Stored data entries

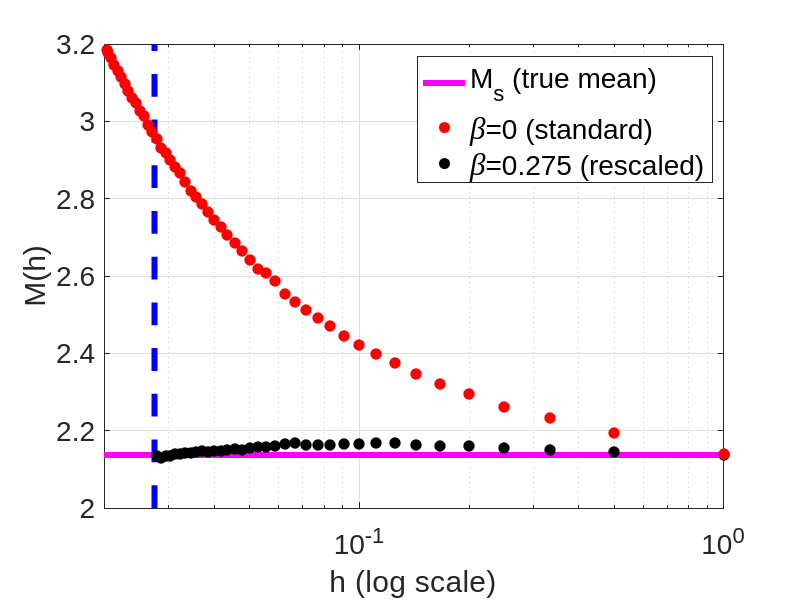
<!DOCTYPE html>
<html lang="en">
<head>
<meta charset="utf-8">
<title>M(h) against h on a log scale</title>
<style>
:root {
  --paper: #fff;
  --ink: #262626;
  --label: #000;
  --grid: #dfdfdf;
  --minor: #cfcfcf;
  --mean: #f0f;
  --standard: #f00;
  --rescaled: #000;
  --cutoff: #00f;
}
* { box-sizing: border-box; margin: 0; padding: 0; }
html, body { width: 801px; height: 601px; overflow: hidden; background: var(--paper); }
.chart {
  position: relative; width: 801px; height: 601px; overflow: hidden;
  font: 28px/28px "Liberation Sans", Arial, sans-serif; color: var(--ink); white-space: nowrap;
}
.plot { position: absolute; inset: 0; display: block; }
.frame { fill: none; stroke: var(--ink); stroke-width: 1; }
.ticks { stroke: var(--ink); stroke-width: 1; fill: none; }
.grid { stroke: var(--grid); stroke-width: 1; fill: none; }
.grid-minor { stroke: var(--minor); stroke-width: 1; stroke-dasharray: 1 4; fill: none; }
.mean { stroke: var(--mean); stroke-width: 6; }
.cutoff { stroke: var(--cutoff); stroke-width: 6; stroke-dasharray: 22.8 22.9; }
.series { fill: none; stroke: none; }
.series.standard { marker: url(#dot-standard); }
.series.rescaled { marker: url(#dot-rescaled); }
.dot-standard { fill: var(--standard); }
.dot-rescaled { fill: var(--rescaled); }

.y-ticks {
  position: absolute; left: 44px; top: 31px; width: 51px; height: 492px;
  display: flex; flex-direction: column; justify-content: space-between; align-items: flex-end;
  list-style: none;
}
.x-tick { position: absolute; top: 531px; transform: translateX(-50%); }
.x-tick sup { position: relative; top: -11px; font-size: 22px; line-height: 0; vertical-align: baseline; }
.x-title, .y-title { position: absolute; font-size: 30px; line-height: 30px; }
.x-title { left: 413px; top: 567px; transform: translateX(-50%); letter-spacing: .3px; }
.y-title { left: 35px; top: 276px; transform: translate(-50%, -50%) rotate(-90deg); }

.legend {
  position: absolute; left: 417px; top: 56px; width: 296px; height: 127px;
  display: grid; grid-template-rows: 52px 36px 36px; padding-left: 5px;
  border: 1px solid var(--ink); background: var(--paper); color: var(--label); list-style: none;
}
.legend li { display: grid; grid-template-columns: 42px 1fr; column-gap: 5px; align-items: center; }
.swatch { justify-self: center; }
.swatch.line { width: 42px; height: 6px; background: var(--mean); }
.swatch.dot { width: 11px; height: 11px; border-radius: 50%; }
.swatch.red { background: var(--standard); }
.swatch.black { background: var(--rescaled); }
.legend span { position: relative; top: 2px; }
.legend .mean-label { top: -4px; }
.legend sub { position: relative; top: 13px; font-size: 22px; line-height: 0; vertical-align: baseline; }
.legend i { font: italic 31px/28px "Liberation Serif", serif; }
</style>
</head>
<body>
<main class="chart">
  <svg class="plot" width="801" height="601" viewBox="0 0 801 601" role="img" aria-label="Scatter plot of M(h) for standard and rescaled beta, with the true mean">
    <defs>
      <marker id="dot-standard" markerUnits="userSpaceOnUse" markerWidth="12" markerHeight="12" refX="6" refY="6"><circle class="dot-standard" cx="6" cy="6" r="5.7"/></marker>
      <marker id="dot-rescaled" markerUnits="userSpaceOnUse" markerWidth="12" markerHeight="12" refX="6" refY="6"><circle class="dot-rescaled" cx="6" cy="6" r="5.7"/></marker>
    </defs>
    <path class="grid-minor" d="M168.5 508V44M214.5 508V44M249.5 508V44M278.5 508V44M302.5 508V44M324.5 508V44M342.5 508V44M469.5 508V44M533.5 508V44M578.5 508V44M614.5 508V44M643.5 508V44M667.5 508V44M688.5 508V44M707.5 508V44"/>
    <path class="grid" d="M359.5 44V508M104 121.5H724M104 198.5H724M104 276.5H724M104 353.5H724M104 430.5H724"/>
    <rect class="frame" x="104.5" y="44.5" width="619" height="464"/>
    <path class="ticks" d="M359.5 508v-6M359.5 44v6M104 121.5h6M104 198.5h6M104 276.5h6M104 353.5h6M104 430.5h6M724 121.5h-6M724 198.5h-6M724 276.5h-6M724 353.5h-6M724 430.5h-6"/>
    <path class="ticks" d="M168.5 508v-3M214.5 508v-3M249.5 508v-3M278.5 508v-3M302.5 508v-3M324.5 508v-3M342.5 508v-3M469.5 508v-3M533.5 508v-3M578.5 508v-3M614.5 508v-3M643.5 508v-3M667.5 508v-3M688.5 508v-3M707.5 508v-3M168.5 44v3M214.5 44v3M249.5 44v3M278.5 44v3M302.5 44v3M324.5 44v3M342.5 44v3M469.5 44v3M533.5 44v3M578.5 44v3M614.5 44v3M643.5 44v3M667.5 44v3M688.5 44v3M707.5 44v3"/>
    <line class="mean" x1="104" y1="455" x2="724" y2="455"/>
    <line class="cutoff" x1="154.5" y1="508" x2="154.5" y2="44"/>
    <polyline class="series rescaled" points="724,455 614,452 550,450 504,448 469,446 440,446 416,445 395,443 376,443 359,444 344,444 330,445 318,445 306,445 295,443 285,444 275,446 266,447 258,447 250,448 242,450 235,449 227,450 221,451 214,451 208,452 202,451 196,452 191,453 185,453 180,454 175,454 170,456 166,456 161,458 157,456"/>
    <polyline class="series standard" points="724,454 614,433 550,418 504,407 469,394 440,384 416,374 395,363 376,354 359,345 344,336 330,326 318,318 306,310 295,302 285,294 275,281 266,273 258,269 250,260 242,251 235,243 227,235 221,227 214,220 208,212 202,204 196,197 191,191 185,182 180,173 175,167 170,160 166,153 161,148 157,139 152,132 148,125 144,116 140,111 136,103 132,98 128,91 125,84 121,77 118,71 114,65 111,58 108,53 107,50"/>
  </svg>

  <ul class="y-ticks">
    <li>3.2</li><li>3</li><li>2.8</li><li>2.6</li><li>2.4</li><li>2.2</li><li>2</li>
  </ul>
  <div class="x-tick" style="left:359px">10<sup>-1</sup></div>
  <div class="x-tick" style="left:723px">10<sup>0</sup></div>
  <div class="x-title">h (log scale)</div>
  <div class="y-title">M(h)</div>

  <ul class="legend">
    <li><b class="swatch line"></b><span class="mean-label">M<sub>s</sub> (true mean)</span></li>
    <li><b class="swatch dot red"></b><span><i>β</i>=0 (standard)</span></li>
    <li><b class="swatch dot black"></b><span><i>β</i>=0.275 (rescaled)</span></li>
  </ul>
</main>
</body>
</html>
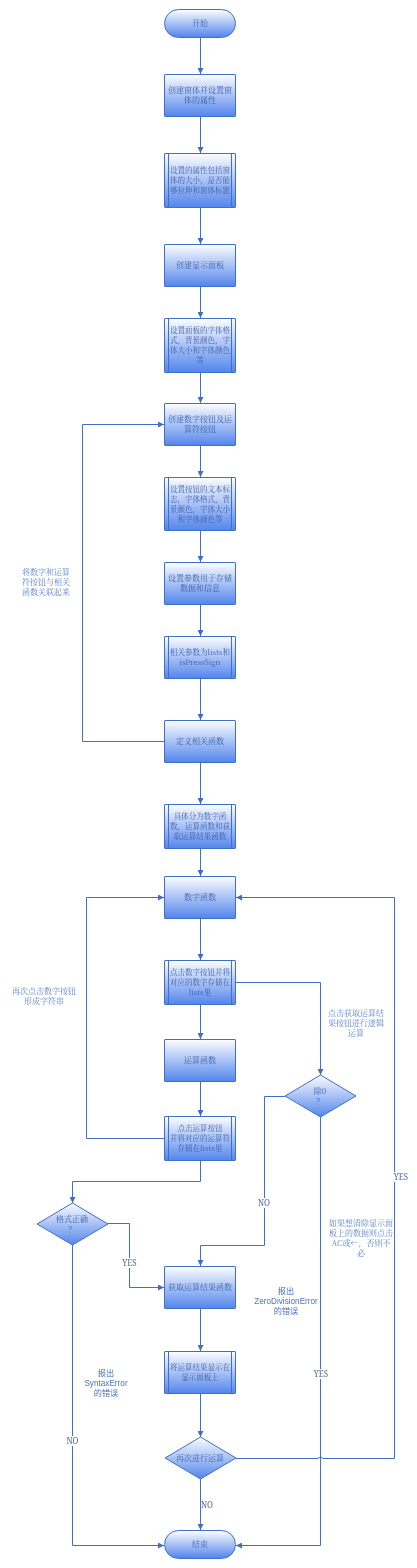
<!DOCTYPE html>
<html lang="zh-CN">
<head>
<meta charset="utf-8">
<title>计算器程序流程图</title>
<style>
:root {
  --line: #3f6fc6;
  --text: #345ca8;
  --note: #4f7acb;
  --error: #4570c0;
  --ink: #48659c;
  --top: #fbfcff;
  --bottom: #5586ec;
  --paper: #ffffff;
}
* { box-sizing: border-box; margin: 0; padding: 0; }
html, body { width: 417px; height: 1568px; overflow: hidden; background: var(--paper); }
.flowchart {
  position: relative; width: 417px; height: 1568px; overflow: hidden;
  font: 500 8px/10px "Noto Serif CJK SC", "Noto Serif", serif;
  color: var(--text); text-align: center; white-space: nowrap;
}
.connectors { position: absolute; left: 0; top: 0; }
.node, .decision {
  position: absolute; left: 164px; top: var(--y); width: 72px; height: var(--h, 43px);
  display: flex; align-items: center; justify-content: center; padding-bottom: 1px;
}
.node { border: 1px solid var(--line); border-radius: 1px; background: linear-gradient(var(--top), var(--bottom)); }
.terminal { --h: 29px; border-radius: 15px; }
.sub { font-size: 7.5px; }
.sub::before {
  content: ""; position: absolute; top: 0; bottom: 0; left: 3px; right: 3px;
  border: solid var(--line); border-width: 0 1px;
}
.sub span { position: relative; }
.decision { left: var(--x, 165px); width: 70px; }
.note { position: absolute; left: var(--x); top: var(--y); transform: translateX(-50%); color: var(--note); }
.error { font-family: "Liberation Sans", "Noto Sans CJK SC", sans-serif; font-weight: 400; font-size: 8.2px; color: var(--error); }
.branch {
  position: absolute; left: var(--x); top: var(--y); transform: translate(-50%, -50%);
  background: var(--paper); color: var(--ink); font: 400 8px/10px "Noto Serif", "Noto Serif CJK SC", serif;
}
</style>
</head>
<body>
<main class="flowchart">
  <svg class="connectors" width="417" height="1568" viewBox="0 0 417 1568" aria-hidden="true">
    <defs>
      <linearGradient id="fill" x1="0" y1="0" x2="0" y2="1">
        <stop offset="0" stop-color="var(--top)"/>
        <stop offset="1" stop-color="var(--bottom)"/>
      </linearGradient>
      <marker id="arrow" markerUnits="userSpaceOnUse" markerWidth="6" markerHeight="6" refX="6" refY="3" orient="auto">
        <path d="M0 0L6 3L0 6Z" fill="var(--line)"/>
      </marker>
    </defs>
    <g fill="none" stroke="var(--line)" marker-end="url(#arrow)">
      <path d="M200.5 38V74"/>
      <path d="M200.5 117V153"/>
      <path d="M200.5 208V244"/>
      <path d="M200.5 287V318"/>
      <path d="M200.5 373V403"/>
      <path d="M200.5 446V477"/>
      <path d="M200.5 531V562"/>
      <path d="M200.5 605V636"/>
      <path d="M200.5 679V720"/>
      <path d="M200.5 763V804"/>
      <path d="M200.5 849V876"/>
      <path d="M200.5 919V960"/>
      <path d="M200.5 1005V1039"/>
      <path d="M200.5 1082V1116"/>
      <path d="M200.5 1309V1351"/>
      <path d="M200.5 1394V1437"/>
      <path d="M200.5 1479V1530"/>
      <path d="M164 741.5H82.5V424.5H164"/>
      <path d="M164 1138.5H86.5V897.5H164"/>
      <path d="M236 982.5H320.5V1075"/>
      <path d="M200.5 1161V1181.5H72.5V1203"/>
      <path d="M108 1223.5H129.5V1287.5H164"/>
      <path d="M285 1096.5H264.5V1245.5H200.5V1266"/>
      <path d="M72.5 1245V1545.5H164"/>
      <path d="M320.5 1117V1545.5H236"/>
      <path d="M236 1458.5H318A3 3 0 0 1 323 1458.5H394.5V897.5H236"/>
    </g>
    <g fill="url(#fill)" stroke="var(--line)">
      <polygon points="37,1224 72.5,1203 108,1224 72.5,1245"/>
      <polygon points="285,1096 320.5,1075 356,1096 320.5,1117"/>
      <polygon points="165,1458 200.5,1437 236,1458 200.5,1479"/>
    </g>
  </svg>

  <div class="node terminal" style="--y:9px">开始</div>
  <div class="node" style="--y:74px">创建窗体并设置窗<br>体的属性</div>
  <div class="node sub" style="--y:153px;--h:55px"><span>设置的属性包括窗<br>体的大小，是否能<br>够拉伸和窗体标题</span></div>
  <div class="node" style="--y:244px">创建显示面板</div>
  <div class="node sub" style="--y:318px;--h:55px"><span>设置面板的字体格<br>式，背景颜色，字<br>体大小和字体颜色<br>等</span></div>
  <div class="node" style="--y:403px">创建数字按钮及运<br>算符按钮</div>
  <div class="node sub" style="--y:477px;--h:54px"><span>设置按钮的文本标<br>志，字体格式，背<br>景颜色，字体大小<br>和字体颜色等</span></div>
  <div class="node" style="--y:562px">设置参数用于存储<br>数据和信息</div>
  <div class="node sub" style="--y:636px"><span>相关参数为lists和<br>isPressSign</span></div>
  <div class="node" style="--y:720px">定义相关函数</div>
  <div class="node sub" style="--y:804px;--h:45px"><span>具体分为数字函<br>数，运算函数和获<br>取运算结果函数</span></div>
  <div class="node" style="--y:876px">数字函数</div>
  <div class="node sub" style="--y:960px;--h:45px"><span>点击数字按钮并将<br>对应的数字存储在<br>lists里</span></div>
  <div class="node" style="--y:1039px">运算函数</div>
  <div class="node sub" style="--y:1116px;--h:45px"><span>点击运算按钮<br>并将对应的运算符<br>存储在lists里</span></div>
  <div class="node" style="--y:1266px">获取运算结果函数</div>
  <div class="node sub" style="--y:1351px"><span>将运算结果显示在<br>显示面板上</span></div>
  <div class="node terminal" style="--y:1530px">结束</div>

  <div class="decision" style="--x:37px;--y:1203px">格式正确<br>？</div>
  <div class="decision" style="--x:285px;--y:1075px">除0<br>？</div>
  <div class="decision" style="--y:1437px">再次进行运算</div>

  <p class="note" style="--x:46px;--y:567px">将数字和运算<br>符按钮与相关<br>函数关联起来</p>
  <p class="note" style="--x:44px;--y:986px">再次点击数字按钮<br>形成字符串</p>
  <p class="note" style="--x:356px;--y:1008px">点击获取运算结<br>果按钮进行逻辑<br>运算</p>
  <p class="note" style="--x:361px;--y:1218px">如果想清除显示面<br>板上的数据则点击<br>AC或←，否则不<br>必</p>
  <p class="note error" style="--x:286px;--y:1287px">报出<br>ZeroDivisionError<br>的错误</p>
  <p class="note error" style="--x:106px;--y:1369px">报出<br>SyntaxError<br>的错误</p>

  <span class="branch" style="--x:129.5px;--y:1263px">YES</span>
  <span class="branch" style="--x:264px;--y:1203px">NO</span>
  <span class="branch" style="--x:401px;--y:1177px">YES</span>
  <span class="branch" style="--x:321px;--y:1374px">YES</span>
  <span class="branch" style="--x:72.5px;--y:1441px">NO</span>
  <span class="branch" style="--x:207px;--y:1505px">NO</span>
</main>
</body>
</html>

• Instructions to follow:
Lines that contain "center" are to be copied from the records above.

• Solved exercise:
.legend li { display: grid; grid-template-columns: 42px 1fr; column-gap: 5px; align-items: center; }
.swatch { justify-self: center; }
  color: var(--text); text-align: center; white-space: nowrap;
  display: flex; align-items: center; justify-content: center; padding-bottom: 1px;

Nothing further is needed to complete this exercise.